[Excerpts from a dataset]
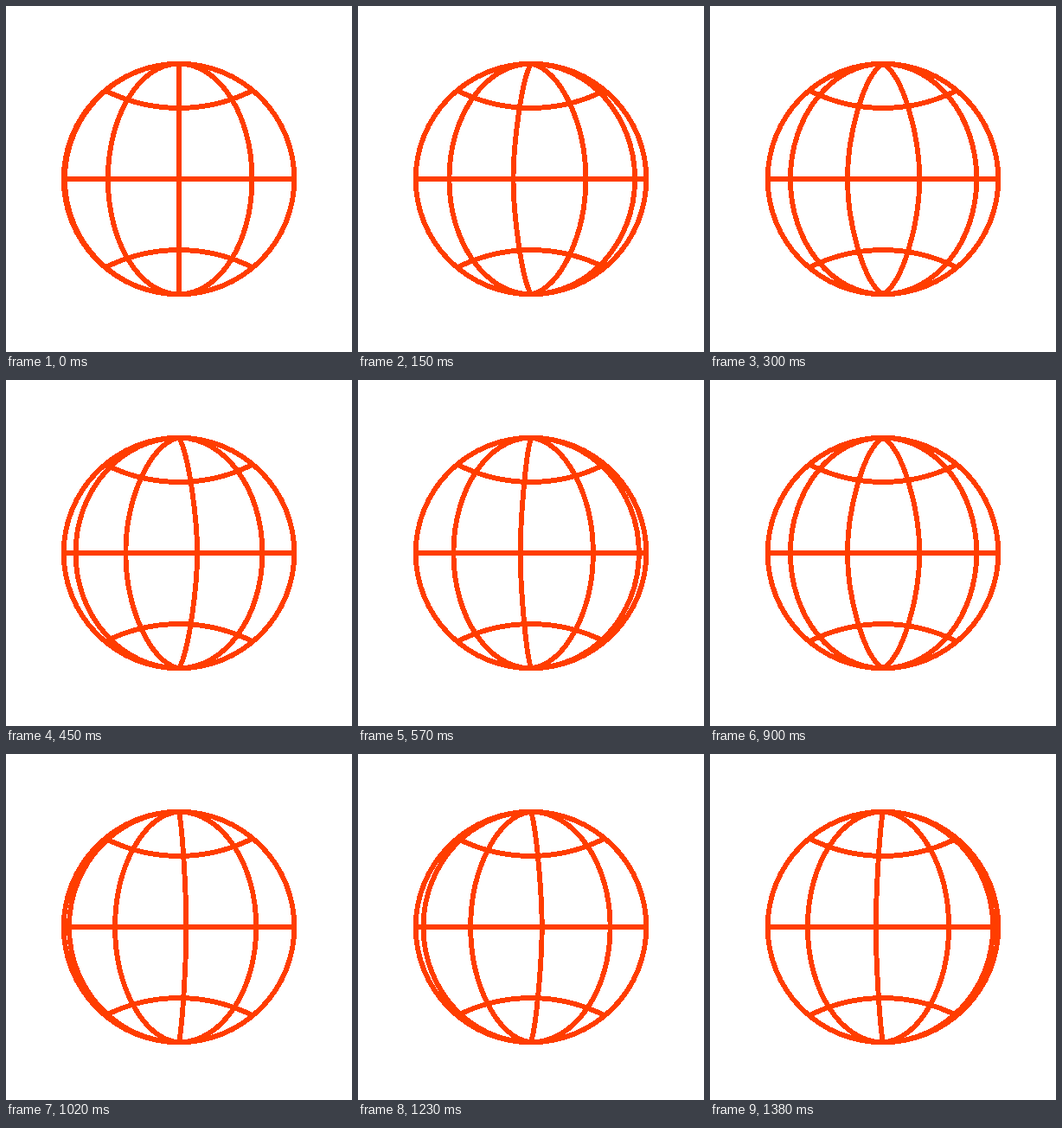
Write an HTML page that moves like this. It is 400x400 px and loops after 1.41 s.

```html
<!DOCTYPE html>
<html lang="en">
<head>
<meta charset="utf-8">
<title>Spinning globe</title>
<style>
  html, body { margin: 0; width: 100%; height: 100%; overflow: hidden; background: #fff; }
  svg { display: block; width: 100%; height: 100%; }
</style>
</head>
<body>
<svg viewBox="-75 -75 150 150" fill="none" stroke="#ff3d00" stroke-width="2.2" shape-rendering="crispEdges">
  <circle r="50"/>
  <path d="M-50 0H50"/>
  <path d="M-32 -38.4A71 71 0 0 0 32 -38.4M-32 38.4A71 71 0 0 1 32 38.4"/>
  <g id="meridians"></g>
</svg>
<script>
const RADIUS = 50, KAPPA = 0.5523;
const LOOP = 1410, STEP = 30, TURN_PER_STEP = 0.15;
const STOPS = [-49.5, -30.8, 0, 31.7, 49.5];

const group = document.getElementById('meridians');
const meridians = STOPS.slice(1).map(() =>
  group.appendChild(document.createElementNS('http://www.w3.org/2000/svg', 'path')));

const mix = (a, b, t) => a + (b - a) * t;

// Half ellipse of width x; the central one is a straight line with short handles.
function shape(x) {
  return {
    x,
    poleX: x * KAPPA,
    poleY: x ? RADIUS : RADIUS * 0.8,
    sideY: x ? RADIUS * KAPPA : RADIUS * 0.2
  };
}

function meridianPath(from, to, t) {
  const a = shape(from), b = shape(to);
  const [x, poleX, poleY, sideY] =
    ['x', 'poleX', 'poleY', 'sideY'].map(key => mix(a[key], b[key], t).toFixed(3));
  return `M0 ${-RADIUS}C${poleX} ${-poleY} ${x} ${-sideY} ${x} 0` +
         `C${x} ${sideY} ${poleX} ${poleY} 0 ${RADIUS}`;
}

function draw(time) {
  const step = Math.floor((time % LOOP) / STEP);
  const phase = (step * TURN_PER_STEP) % 1;
  meridians.forEach((path, i) =>
    path.setAttribute('d', meridianPath(STOPS[i], STOPS[i + 1], phase)));
}

function tick(now) {
  draw(now);
  requestAnimationFrame(tick);
}

draw(0);
requestAnimationFrame(tick);
</script>
</body>
</html>
```
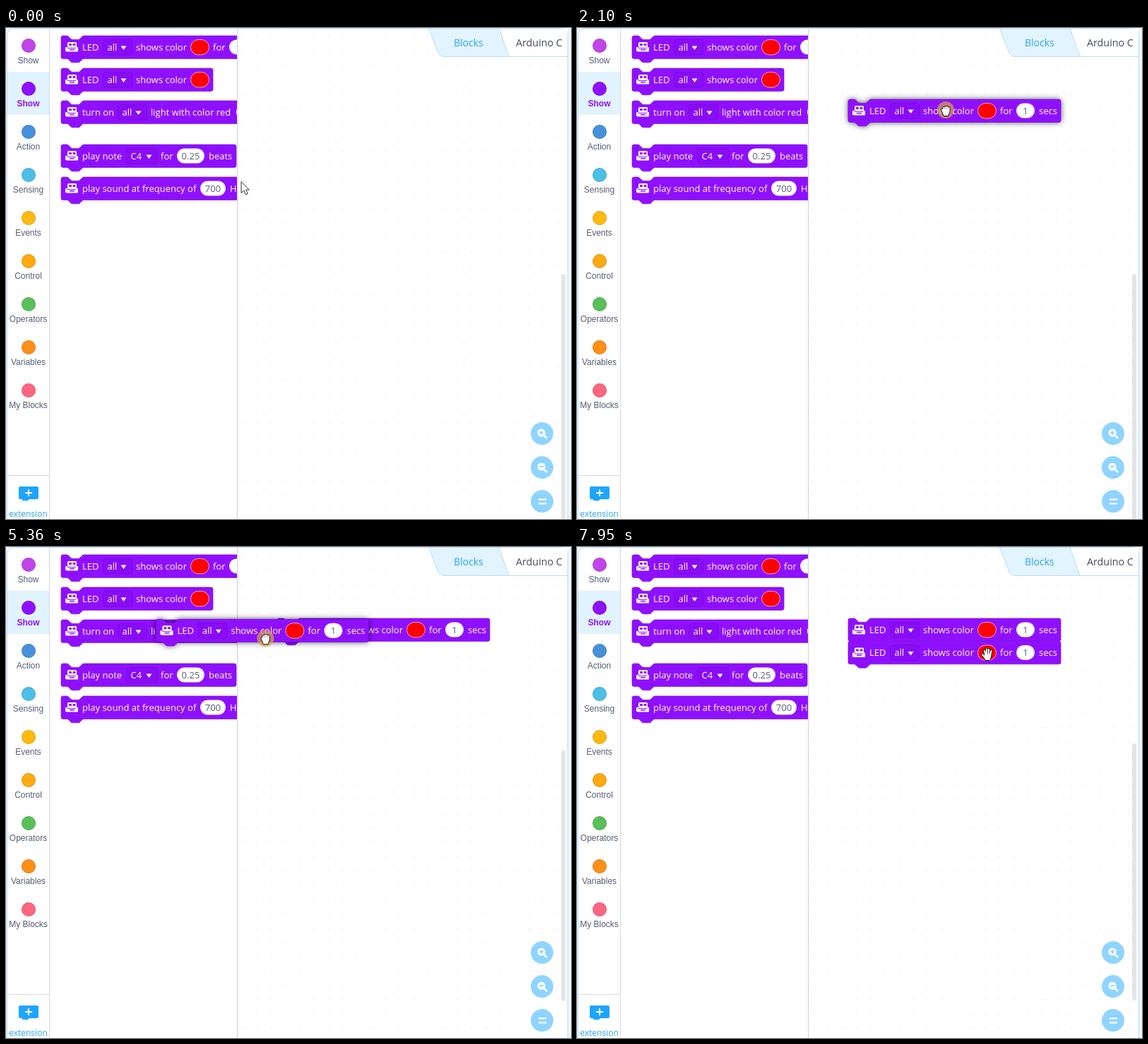
Recreate the animation shown at these times as an HTML page with a canvas. Size 800 by 695 pixels, loop 8000 ms.

```html
<!DOCTYPE html>
<html lang="en">
<head>
<meta charset="utf-8">
<title>Block editor</title>
<style>
  html, body { margin: 0; width: 800px; height: 695px; overflow: hidden; }
  canvas { display: block; }
</style>
</head>
<body>
<canvas id="stage" width="800" height="695"></canvas>
<script>
const ctx = document.getElementById('stage').getContext('2d');
const LOOP = 8000;
const PURPLE = '#8f10ff', EDGE = '#7a0bdd', INK = '#575e75', BLUE = '#b9dcfa';
const UI = '"Open Sans", "Noto Sans", sans-serif';
const LABEL = '"Liberation Sans", Arial, sans-serif';

// Parts: [kind, x, text or width, text]; x is relative to the block.
const ledStart = [['text', 30, 'LED'], ['menu', 59, 41, 'all'], ['text', 106, 'shows color'], ['color', 183, 27]];
const led = { w: 301, parts: [...ledStart, ['text', 215, 'for'], ['num', 238, 26, '1'], ['text', 270, 'secs']] };
const palette = [
  { y: 11, ...led },
  { y: 57, w: 215, parts: ledStart },
  { y: 103, w: 427, parts: [['text', 30, 'turn on'], ['menu', 80, 41, 'all'], ['text', 127, 'light with color red'],
    ['num', 248, 36, '255'], ['text', 290, 'green'], ['num', 330, 27, '0'], ['text', 363, 'blue'], ['num', 394, 27, '0']] },
  { y: 165, w: 248, parts: [['text', 30, 'play note'], ['menu', 92, 44, 'C4'], ['text', 141, 'for'],
    ['num', 164, 39, '0.25'], ['text', 209, 'beats']] },
  { y: 211, w: 345, parts: [['text', 30, 'play sound at frequency of'], ['num', 197, 36, '700'],
    ['text', 239, 'Hz for'], ['num', 281, 27, '1'], ['text', 314, 'secs']] },
];
const categories = [['Show', '#c044e8'], ['Show', PURPLE], ['Action', '#4791dc'], ['Sensing', '#4cbfe9'],
  ['Events', '#ffb90f'], ['Control', '#ffa914'], ['Operators', '#59c059'], ['Variables', '#ff8f17'], ['My Blocks', '#ff6680']];

// Motion keys: [time, x, y]
const pointerKeys = [[80, 333, 217], [230, 290, 180], [620, 290, 180], [780, 225, 14], [860, 208, 26], [1250, 208, 26],
  [1490, 346, 52], [1750, 458, 94], [2040, 522, 116], [3110, 522, 116], [3490, 280, 121], [3730, 280, 121],
  [4500, 198, 26], [5120, 198, 27], [5360, 367, 129], [5600, 452, 170], [5910, 485, 183], [5980, 485, 183],
  [6070, 479, 183], [6220, 479, 183], [6550, 502, 171], [6700, 504, 169], [6770, 504, 169], [7160, 508, 160],
  [7390, 508, 160], [7480, 634, 193], [7710, 634, 193], [7950, 581, 152]];
const firstDrag = [[1260, 78, 11], [1490, 171, 31], [1750, 308, 78], [2100, 384, 101]];
const secondDrag = [[5120, 78, 11], [5360, 212, 102], [5600, 316, 154], [5910, 357, 169], [5980, 357, 169],
  [6070, 351, 169], [6220, 351, 169], [6550, 374, 157], [6700, 376, 155]];

const within = (t, a, b) => t >= a && t < b;

function at(keys, t) {
  const i = keys.findIndex(k => k[0] > t);
  if (i === 0) return keys[0].slice(1);
  if (i < 0) return keys[keys.length - 1].slice(1);
  const [a, b] = [keys[i - 1], keys[i]], f = (t - a[0]) / (b[0] - a[0]);
  return [a[1] + (b[1] - a[1]) * f, a[2] + (b[2] - a[2]) * f];
}

function text(str, x, y, color, font, align = 'left') {
  ctx.font = font;
  ctx.textAlign = align;
  ctx.fillStyle = color;
  ctx.fillText(str, x, y);
}

function line(color, width, ...points) {
  ctx.beginPath();
  points.forEach(p => ctx.lineTo(...p));
  ctx.strokeStyle = color;
  ctx.lineWidth = width;
  ctx.stroke();
}

function rect(x, y, w, h, r, fill, stroke) {
  ctx.beginPath();
  ctx.roundRect(x, y, w, h, r);
  if (fill) { ctx.fillStyle = fill; ctx.fill(); }
  if (stroke) { ctx.strokeStyle = stroke; ctx.lineWidth = 1; ctx.stroke(); }
}

function disc(x, y, r, fill, stroke) {
  rect(x - r, y - r, 2 * r, 2 * r, r, fill, stroke);
}

function blockShape(w) {
  const s = 0.675, right = w / s;
  const p = new Path2D(`M0 4A4 4 0 0 1 4 0H12c2 0 3 1 4 2l4 4c1 1 2 2 4 2h12c2 0 3-1 4-2l4-4c1-1 2-2 4-2
    H${right - 4}a4 4 0 0 1 4 4v40a4 4 0 0 1-4 4H48c-2 0-3 1-4 2l-4 4c-1 1-2 2-4 2h-12c-2 0-3-1-4-2l-4-4
    c-1-1-2-2-4-2H4a4 4 0 0 1-4-4z`);
  const scaled = new Path2D();
  scaled.addPath(p, new DOMMatrix([s, 0, 0, s, 0, 0]));
  return scaled;
}

function robot() {
  rect(9, 9, 13, 8, 1.5, '#fff');
  rect(11, 11, 4, 3, 1, PURPLE);
  rect(16.5, 11, 4, 3, 1, PURPLE);
  rect(7, 18, 17, 4.5, 1.5, '#fff');
  rect(12, 19, 7, 1.5, 0, PURPLE);
  rect(6, 16, 3, 6, 1, '#fff');
  rect(21, 16, 3, 6, 1, '#fff');
}

const drawPart = {
  text: (x, str) => text(str, x, 21, '#fff', `500 13px ${UI}`),
  menu(x, w, str) {
    rect(x + .5, 5.5, w, 21.5, 3, '#890cf5', EDGE);
    text(str, x + 6.5, 21, '#fff', `500 13px ${UI}`);
    const cx = x + w - 12;
    ctx.beginPath();
    ctx.moveTo(cx - 3.5, 14.5);
    ctx.lineTo(cx + 4.5, 14.5);
    ctx.lineTo(cx + .5, 20);
    ctx.fill();
  },
  color: (x, w) => rect(x + .5, 5.5, w - 1, 21.5, 10.7, '#f00', '#e0a4c4'),
  num(x, w, str) {
    rect(x, 5.5, w, 21, 10.5, '#fff');
    text(str, x + w / 2, 21, INK, `13px ${UI}`, 'center');
  },
};

function block({ w, parts }, x, y, lifted) {
  const shape = blockShape(w);
  ctx.save();
  ctx.translate(x, y);
  ctx.save();
  if (lifted) { ctx.shadowColor = 'rgba(0,0,0,.7)'; ctx.shadowBlur = 9; }
  ctx.fillStyle = PURPLE;
  ctx.fill(shape);
  ctx.restore();
  ctx.strokeStyle = EDGE;
  ctx.lineWidth = .7;
  ctx.stroke(shape);
  robot();
  parts.forEach(([kind, ...args]) => drawPart[kind](...args));
  ctx.restore();
}

function workspace(t) {
  ctx.fillStyle = '#e2e2e4';
  for (let x = 334; x < 784; x += 20.25)
    for (let y = 12; y < 695; y += 20.25) ctx.fillRect(Math.round(x), Math.round(y), 1.3, 1.3);

  if (within(t, 6300, 6770)) {
    ctx.save();
    ctx.translate(384, 133.4);
    ctx.fillStyle = '#c9c9c9';
    ctx.fill(blockShape(led.w));
    ctx.restore();
  }
  if (t >= 2770) block(led, 384, 101);
  if (t >= 6770) block(led, 384, 133.4);

  const [top, bottom] = t < 2770 ? [348, 695] : t < 6770 ? [288, 643] : [278, 642];
  rect(786, top, 6, bottom - top, 3, '#e4e4e4');

  [574, 622, 670].forEach((y, i) => {
    disc(759, y, 16, '#8fd4ff');
    if (i === 2) {
      rect(754, y - 4, 11, 2.4, 0, '#fff');
      rect(754, y + 2, 11, 2.4, 0, '#fff');
      return;
    }
    line('#fff', 2.6, [761, y + 2], [766, y + 7]);
    disc(758, y - 1, 5.6, '#fff');
    rect(755, y - 2, 6, 1.8, 0, '#8fd4ff');
    if (i === 0) rect(757.1, y - 4, 1.8, 6, 0, '#8fd4ff');
  });
}

function tabs() {
  const tab = new Path2D('M598.5 .5L611 33Q614 40.5 621 40.5H712L698 .5Z');
  rect(614, 1, 181, 39, 0, '#fff');
  ctx.fillStyle = '#e2f4ff';
  ctx.fill(tab);
  ctx.strokeStyle = BLUE;
  ctx.lineWidth = 1;
  ctx.stroke(tab);
  line(BLUE, 1, [712, 40.5], [795, 40.5]);
  text('Blocks', 634, 26, '#2ba4fb', `14px ${UI}`);
  text('Arduino C', 722, 26, '#454b5e', `14.3px ${UI}`);
}

function sidebar() {
  rect(2, 62, 59, 61, 0, '#e1f3ff');
  categories.forEach(([name, color], i) => {
    const y = 25 + 61 * i, active = i === 1;
    disc(32, y, 10, color);
    disc(32, y, 9.5, null, 'rgba(0,0,0,.13)');
    text(name, 31.5, y + 25, active ? PURPLE : INK, `${active ? 'bold ' : ''}12px ${LABEL}`, 'center');
  });
  line('#dcdcdc', 1, [2, 633.5], [61, 633.5]);
  rect(18, 649, 28, 18, 2, '#1ea5ff');
  rect(23, 666, 9, 3, 1, '#1ea5ff');
  rect(27, 657, 10, 2, 0, '#fff');
  rect(31, 653, 2, 10, 0, '#fff');
  text('extension', 31.5, 692, '#2ba4fb', `12px ${UI}`, 'center');
  line('#d6d9dc', 1, [61.5, 1], [61.5, 695]);
}

function flyout(open) {
  line('#cfcfcf', 1, [327.5, 1], [327.5, 695]);
  ctx.save();
  ctx.beginPath();
  ctx.rect(62, 0, open ? 700 : 265, 695);
  ctx.clip();
  palette.forEach(b => block(b, 78, b.y));
  ctx.restore();
}

function trash() {
  rect(2, 1, 325.5, 694, [9, 0, 0, 0], 'rgba(0,0,0,.21)');
  rect(149, 343, 32, 33.5, 2, '#fff');
  [157, 165, 173].forEach(x => line('#c4c4c4', 2, [x, 347], [x, 371]));
  line('#fff', 5, [145.5, 339.5], [182, 334]);
  line('#fff', 2.5, [157, 337], [158, 332.5], [167, 331], [169, 335]);
}

function arrow(x, y) {
  const p = new Path2D('M0 0V16L4 12.5L6.5 18.5L9.3 17.3L6.8 11.5H11.5Z');
  ctx.save();
  ctx.translate(x, y + .5);
  ctx.fillStyle = '#fff';
  ctx.fill(p);
  ctx.strokeStyle = '#333';
  ctx.lineWidth = 1;
  ctx.stroke(p);
  ctx.restore();
}

function hand(x, y, pressed) {
  if (pressed) disc(x, y, 12, 'rgba(214,164,72,.72)');
  ctx.save();
  ctx.translate(x, y);
  ctx.lineCap = ctx.lineJoin = 'round';
  const fingers = new Path2D(pressed
    ? 'M-3-3V2M-.5-4V2M2-4V2M4.5-3V2M-5 0L-2 5'
    : 'M-4-5L-2 2M-1-7.5V1M2-7V1M5.5-5L4 2M-7 0L-2 6');
  const palm = new Path2D('M-3 0H4.5V3L3 7.5H-2L-4 3Z');
  for (const [color, width] of [['#111', 4], ['#fff', 2.2]]) {
    ctx.strokeStyle = ctx.fillStyle = color;
    ctx.lineWidth = width;
    ctx.stroke(fingers);
    ctx.lineWidth = width - 1;
    ctx.stroke(palm);
    ctx.fill(palm);
  }
  ctx.restore();
}

function draw(t) {
  ctx.fillStyle = '#edf6fe';
  ctx.fillRect(0, 0, 800, 695);
  rect(1.5, .5, 794, 710, 10, '#fff', BLUE);
  workspace(t);
  tabs();
  sidebar();
  flyout(within(t, 150, 1300) || within(t, 3416, 5180));
  if (within(t, 1300, 1560) || within(t, 5180, 5340)) trash();
  if (within(t, 1260, 2770)) block(led, ...at(firstDrag, t), true);
  if (within(t, 5120, 6770)) block(led, ...at(secondDrag, t), true);

  const pointer = at(pointerKeys, t);
  if (t < 130 || within(t, 3330, 3416) || within(t, 7440, 7880)) arrow(...pointer);
  else hand(...pointer, within(t, 1250, 2770) || within(t, 4970, 6770));
}

const start = performance.now();
(function tick() {
  draw((performance.now() - start) % LOOP);
  requestAnimationFrame(tick);
})();
</script>
</body>
</html>
```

### EXERCISE INSTRUCTIONS
Identify the lines above with the word "document". Copy them.

### TASK OUTPUT
const group = document.getElementById('meridians');
  group.appendChild(document.createElementNS('http://www.w3.org/2000/svg', 'path')));
const ctx = document.getElementById('stage').getContext('2d');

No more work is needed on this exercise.